*** Opening INPUT ***

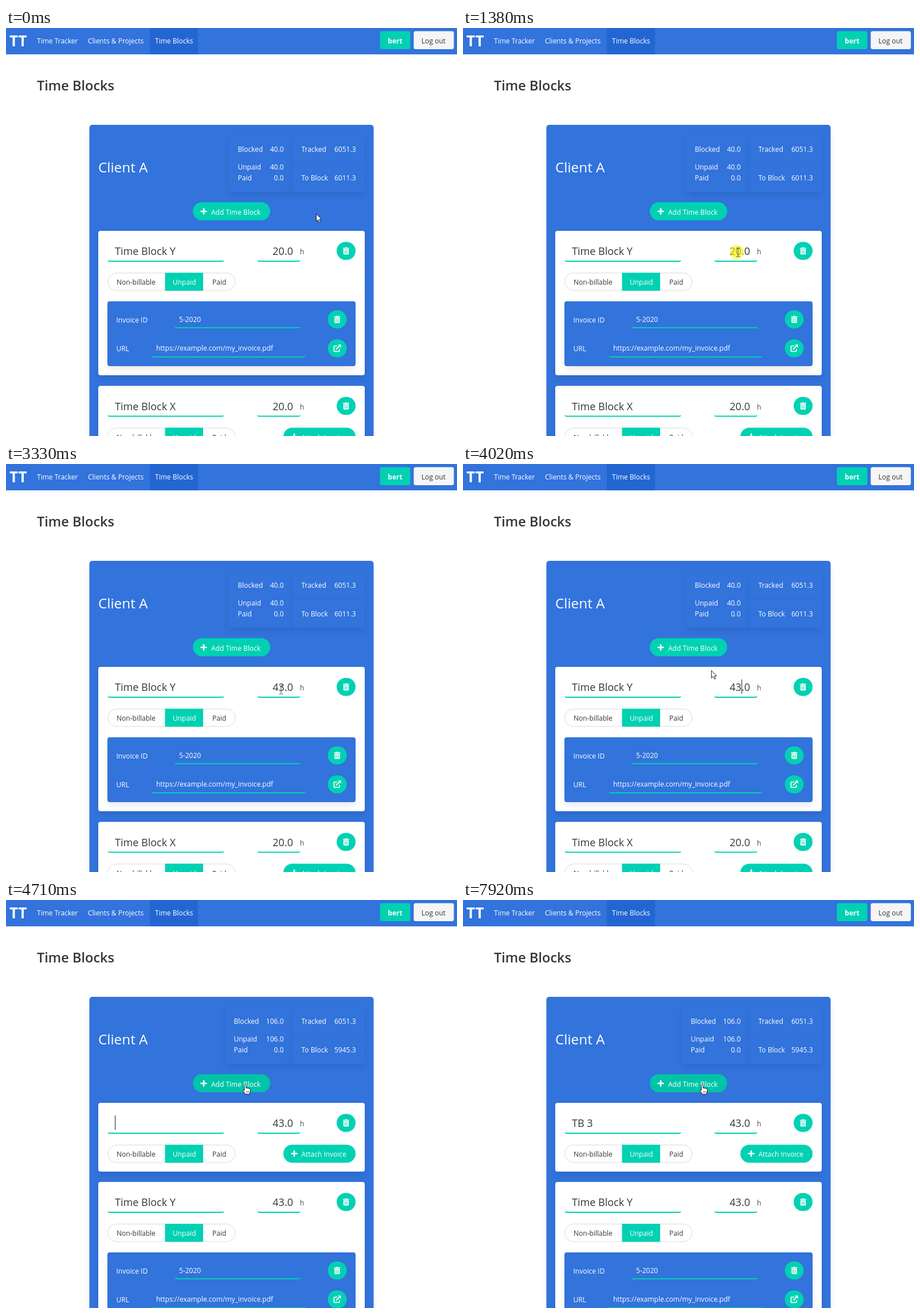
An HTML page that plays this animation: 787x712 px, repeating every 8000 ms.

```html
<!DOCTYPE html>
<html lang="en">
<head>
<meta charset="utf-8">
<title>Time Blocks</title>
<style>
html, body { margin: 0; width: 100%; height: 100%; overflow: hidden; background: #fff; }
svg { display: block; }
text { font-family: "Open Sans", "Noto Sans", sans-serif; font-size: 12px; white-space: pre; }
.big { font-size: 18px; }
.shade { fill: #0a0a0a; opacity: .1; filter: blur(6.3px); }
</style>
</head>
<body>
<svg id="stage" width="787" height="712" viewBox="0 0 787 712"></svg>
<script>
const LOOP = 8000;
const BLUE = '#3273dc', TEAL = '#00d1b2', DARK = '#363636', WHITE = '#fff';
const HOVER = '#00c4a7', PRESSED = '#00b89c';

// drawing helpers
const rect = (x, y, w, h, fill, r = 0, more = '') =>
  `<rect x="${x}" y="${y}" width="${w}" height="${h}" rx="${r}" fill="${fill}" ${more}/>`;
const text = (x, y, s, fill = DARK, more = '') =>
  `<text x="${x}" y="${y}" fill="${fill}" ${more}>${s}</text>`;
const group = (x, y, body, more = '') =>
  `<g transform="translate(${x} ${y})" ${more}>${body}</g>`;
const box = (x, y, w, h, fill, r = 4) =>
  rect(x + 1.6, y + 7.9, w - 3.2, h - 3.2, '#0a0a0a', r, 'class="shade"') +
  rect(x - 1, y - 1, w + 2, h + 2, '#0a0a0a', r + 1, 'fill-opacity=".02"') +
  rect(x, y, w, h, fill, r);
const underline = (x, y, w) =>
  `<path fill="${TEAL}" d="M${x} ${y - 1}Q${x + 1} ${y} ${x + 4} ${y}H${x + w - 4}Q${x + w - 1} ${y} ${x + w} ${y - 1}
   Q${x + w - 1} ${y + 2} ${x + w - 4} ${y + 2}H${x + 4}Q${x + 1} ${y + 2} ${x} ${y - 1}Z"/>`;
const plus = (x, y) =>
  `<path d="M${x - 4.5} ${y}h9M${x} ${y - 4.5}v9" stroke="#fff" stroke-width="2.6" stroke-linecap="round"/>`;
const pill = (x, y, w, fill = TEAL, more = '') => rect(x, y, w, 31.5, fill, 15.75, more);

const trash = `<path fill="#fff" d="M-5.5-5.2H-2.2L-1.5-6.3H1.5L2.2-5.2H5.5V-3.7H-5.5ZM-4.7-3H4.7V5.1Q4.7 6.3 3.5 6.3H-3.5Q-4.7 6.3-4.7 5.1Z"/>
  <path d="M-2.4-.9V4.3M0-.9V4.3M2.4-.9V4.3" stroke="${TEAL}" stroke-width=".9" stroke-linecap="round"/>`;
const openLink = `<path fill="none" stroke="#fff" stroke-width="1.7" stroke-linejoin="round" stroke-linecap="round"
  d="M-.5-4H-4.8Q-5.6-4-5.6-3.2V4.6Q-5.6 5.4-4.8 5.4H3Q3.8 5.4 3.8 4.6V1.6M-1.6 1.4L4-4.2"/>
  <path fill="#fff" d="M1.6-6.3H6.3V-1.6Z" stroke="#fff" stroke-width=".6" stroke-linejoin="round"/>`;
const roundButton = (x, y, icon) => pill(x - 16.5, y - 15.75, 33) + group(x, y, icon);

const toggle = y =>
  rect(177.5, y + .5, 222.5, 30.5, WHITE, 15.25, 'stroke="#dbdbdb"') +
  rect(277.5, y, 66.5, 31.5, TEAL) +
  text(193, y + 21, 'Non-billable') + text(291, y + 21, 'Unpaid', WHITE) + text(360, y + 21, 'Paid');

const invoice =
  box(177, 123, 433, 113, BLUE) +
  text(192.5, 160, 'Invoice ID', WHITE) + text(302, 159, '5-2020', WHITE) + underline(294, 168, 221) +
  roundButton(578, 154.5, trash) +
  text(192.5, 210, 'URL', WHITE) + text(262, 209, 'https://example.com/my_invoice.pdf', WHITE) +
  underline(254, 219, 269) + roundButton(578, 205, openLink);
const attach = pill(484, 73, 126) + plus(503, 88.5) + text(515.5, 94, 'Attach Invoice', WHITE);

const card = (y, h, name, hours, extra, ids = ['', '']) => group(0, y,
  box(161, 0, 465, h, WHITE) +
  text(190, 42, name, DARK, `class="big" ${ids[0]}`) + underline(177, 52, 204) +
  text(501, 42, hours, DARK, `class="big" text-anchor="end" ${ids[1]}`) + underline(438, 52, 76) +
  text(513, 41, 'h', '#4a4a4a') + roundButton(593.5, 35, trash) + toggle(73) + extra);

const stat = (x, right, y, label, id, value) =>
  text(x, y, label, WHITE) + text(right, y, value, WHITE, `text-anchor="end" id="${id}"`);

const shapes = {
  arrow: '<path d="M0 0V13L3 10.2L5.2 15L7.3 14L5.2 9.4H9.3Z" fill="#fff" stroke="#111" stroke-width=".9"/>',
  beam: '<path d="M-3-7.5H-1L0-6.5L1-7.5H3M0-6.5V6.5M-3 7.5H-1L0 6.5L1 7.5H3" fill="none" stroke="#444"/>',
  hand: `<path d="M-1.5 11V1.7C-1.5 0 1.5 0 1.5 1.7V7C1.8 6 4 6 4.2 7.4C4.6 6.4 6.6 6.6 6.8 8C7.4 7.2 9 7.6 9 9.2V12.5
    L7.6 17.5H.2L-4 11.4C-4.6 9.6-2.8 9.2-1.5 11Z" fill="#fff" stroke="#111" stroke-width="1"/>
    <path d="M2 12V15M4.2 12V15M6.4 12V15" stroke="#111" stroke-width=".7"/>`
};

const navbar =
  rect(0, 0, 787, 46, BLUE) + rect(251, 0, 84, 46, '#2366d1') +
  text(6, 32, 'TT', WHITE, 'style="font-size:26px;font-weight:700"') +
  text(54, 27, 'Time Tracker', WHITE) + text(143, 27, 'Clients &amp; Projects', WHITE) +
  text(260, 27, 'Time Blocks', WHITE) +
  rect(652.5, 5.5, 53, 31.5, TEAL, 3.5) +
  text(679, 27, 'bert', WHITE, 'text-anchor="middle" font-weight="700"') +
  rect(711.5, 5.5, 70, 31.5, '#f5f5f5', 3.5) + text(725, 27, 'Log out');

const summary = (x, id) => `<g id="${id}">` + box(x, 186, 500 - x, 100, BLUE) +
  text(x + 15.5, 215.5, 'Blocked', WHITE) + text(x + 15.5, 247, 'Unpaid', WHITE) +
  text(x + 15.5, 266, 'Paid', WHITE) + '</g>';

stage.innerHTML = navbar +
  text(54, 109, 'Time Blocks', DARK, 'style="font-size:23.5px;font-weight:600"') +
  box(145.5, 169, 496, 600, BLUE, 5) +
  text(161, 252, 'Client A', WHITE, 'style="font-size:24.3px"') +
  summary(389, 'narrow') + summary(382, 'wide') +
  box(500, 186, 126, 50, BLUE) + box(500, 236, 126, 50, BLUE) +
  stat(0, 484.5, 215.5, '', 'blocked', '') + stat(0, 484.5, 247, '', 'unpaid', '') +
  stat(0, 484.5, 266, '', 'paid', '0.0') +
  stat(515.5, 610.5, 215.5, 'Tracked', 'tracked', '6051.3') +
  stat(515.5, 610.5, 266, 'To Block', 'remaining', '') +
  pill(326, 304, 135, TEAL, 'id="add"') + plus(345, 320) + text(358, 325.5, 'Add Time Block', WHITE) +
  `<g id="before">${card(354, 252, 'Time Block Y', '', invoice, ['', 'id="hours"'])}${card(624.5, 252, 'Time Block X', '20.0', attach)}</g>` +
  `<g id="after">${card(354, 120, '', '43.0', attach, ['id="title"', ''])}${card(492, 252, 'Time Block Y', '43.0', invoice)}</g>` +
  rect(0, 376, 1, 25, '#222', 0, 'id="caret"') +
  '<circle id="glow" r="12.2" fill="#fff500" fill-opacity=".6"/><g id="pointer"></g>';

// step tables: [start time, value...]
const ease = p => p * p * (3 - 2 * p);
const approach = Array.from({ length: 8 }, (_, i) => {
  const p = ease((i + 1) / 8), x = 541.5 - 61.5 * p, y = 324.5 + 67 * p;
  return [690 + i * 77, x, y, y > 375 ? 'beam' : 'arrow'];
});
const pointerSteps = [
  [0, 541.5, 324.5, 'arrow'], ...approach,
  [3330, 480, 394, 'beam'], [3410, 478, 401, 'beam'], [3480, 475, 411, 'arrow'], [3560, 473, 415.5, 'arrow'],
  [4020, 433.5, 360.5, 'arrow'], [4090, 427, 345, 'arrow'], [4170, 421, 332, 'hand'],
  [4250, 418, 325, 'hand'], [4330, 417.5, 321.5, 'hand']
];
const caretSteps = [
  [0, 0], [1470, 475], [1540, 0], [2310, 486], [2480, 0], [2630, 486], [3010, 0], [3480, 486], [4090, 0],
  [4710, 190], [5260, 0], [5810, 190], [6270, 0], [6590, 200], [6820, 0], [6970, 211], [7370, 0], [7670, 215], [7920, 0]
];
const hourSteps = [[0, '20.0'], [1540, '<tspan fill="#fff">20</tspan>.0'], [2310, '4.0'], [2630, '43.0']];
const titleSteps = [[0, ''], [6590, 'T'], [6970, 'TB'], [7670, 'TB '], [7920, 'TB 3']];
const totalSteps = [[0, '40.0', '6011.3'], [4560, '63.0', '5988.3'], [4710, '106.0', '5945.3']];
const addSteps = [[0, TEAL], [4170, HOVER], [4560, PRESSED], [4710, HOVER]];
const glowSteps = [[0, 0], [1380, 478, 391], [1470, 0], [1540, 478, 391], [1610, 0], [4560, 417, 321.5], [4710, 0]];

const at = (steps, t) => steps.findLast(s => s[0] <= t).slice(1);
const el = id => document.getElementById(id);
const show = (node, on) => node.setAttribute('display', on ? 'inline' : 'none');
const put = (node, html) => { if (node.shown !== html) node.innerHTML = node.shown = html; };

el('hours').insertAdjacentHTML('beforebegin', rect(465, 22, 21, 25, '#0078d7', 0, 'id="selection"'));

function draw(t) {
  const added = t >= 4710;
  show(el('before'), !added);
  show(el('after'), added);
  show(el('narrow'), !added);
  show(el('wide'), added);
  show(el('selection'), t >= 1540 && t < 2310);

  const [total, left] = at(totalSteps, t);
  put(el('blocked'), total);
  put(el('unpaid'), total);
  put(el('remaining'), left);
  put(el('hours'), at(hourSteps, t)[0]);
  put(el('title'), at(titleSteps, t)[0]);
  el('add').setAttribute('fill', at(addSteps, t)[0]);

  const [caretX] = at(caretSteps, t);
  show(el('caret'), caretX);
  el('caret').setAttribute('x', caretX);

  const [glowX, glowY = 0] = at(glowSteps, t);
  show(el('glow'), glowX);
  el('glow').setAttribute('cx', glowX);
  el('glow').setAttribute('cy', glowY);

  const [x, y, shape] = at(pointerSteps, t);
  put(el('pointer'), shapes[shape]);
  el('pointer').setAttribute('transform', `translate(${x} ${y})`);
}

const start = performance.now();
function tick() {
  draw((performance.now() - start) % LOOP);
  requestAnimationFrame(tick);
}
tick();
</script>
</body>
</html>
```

*** Closing INPUT ***

EXERCISE BRIEF: Each line of the data that includes "width" should be copied.

WRITTEN SOLUTION:
html, body { margin: 0; width: 100%; height: 100%; overflow: hidden; background: #fff; }
<svg id="stage" width="787" height="712" viewBox="0 0 787 712"></svg>
  `<rect x="${x}" y="${y}" width="${w}" height="${h}" rx="${r}" fill="${fill}" ${more}/>`;
  `<path d="M${x - 4.5} ${y}h9M${x} ${y - 4.5}v9" stroke="#fff" stroke-width="2.6" stroke-linecap="round"/>`;
  <path d="M-2.4-.9V4.3M0-.9V4.3M2.4-.9V4.3" stroke="${TEAL}" stroke-width=".9" stroke-linecap="round"/>`;
const openLink = `<path fill="none" stroke="#fff" stroke-width="1.7" stroke-linejoin="round" stroke-linecap="round"
  <path fill="#fff" d="M1.6-6.3H6.3V-1.6Z" stroke="#fff" stroke-width=".6" stroke-linejoin="round"/>`;
  arrow: '<path d="M0 0V13L3 10.2L5.2 15L7.3 14L5.2 9.4H9.3Z" fill="#fff" stroke="#111" stroke-width=".9"/>',
    L7.6 17.5H.2L-4 11.4C-4.6 9.6-2.8 9.2-1.5 11Z" fill="#fff" stroke="#111" stroke-width="1"/>
    <path d="M2 12V15M4.2 12V15M6.4 12V15" stroke="#111" stroke-width=".7"/>`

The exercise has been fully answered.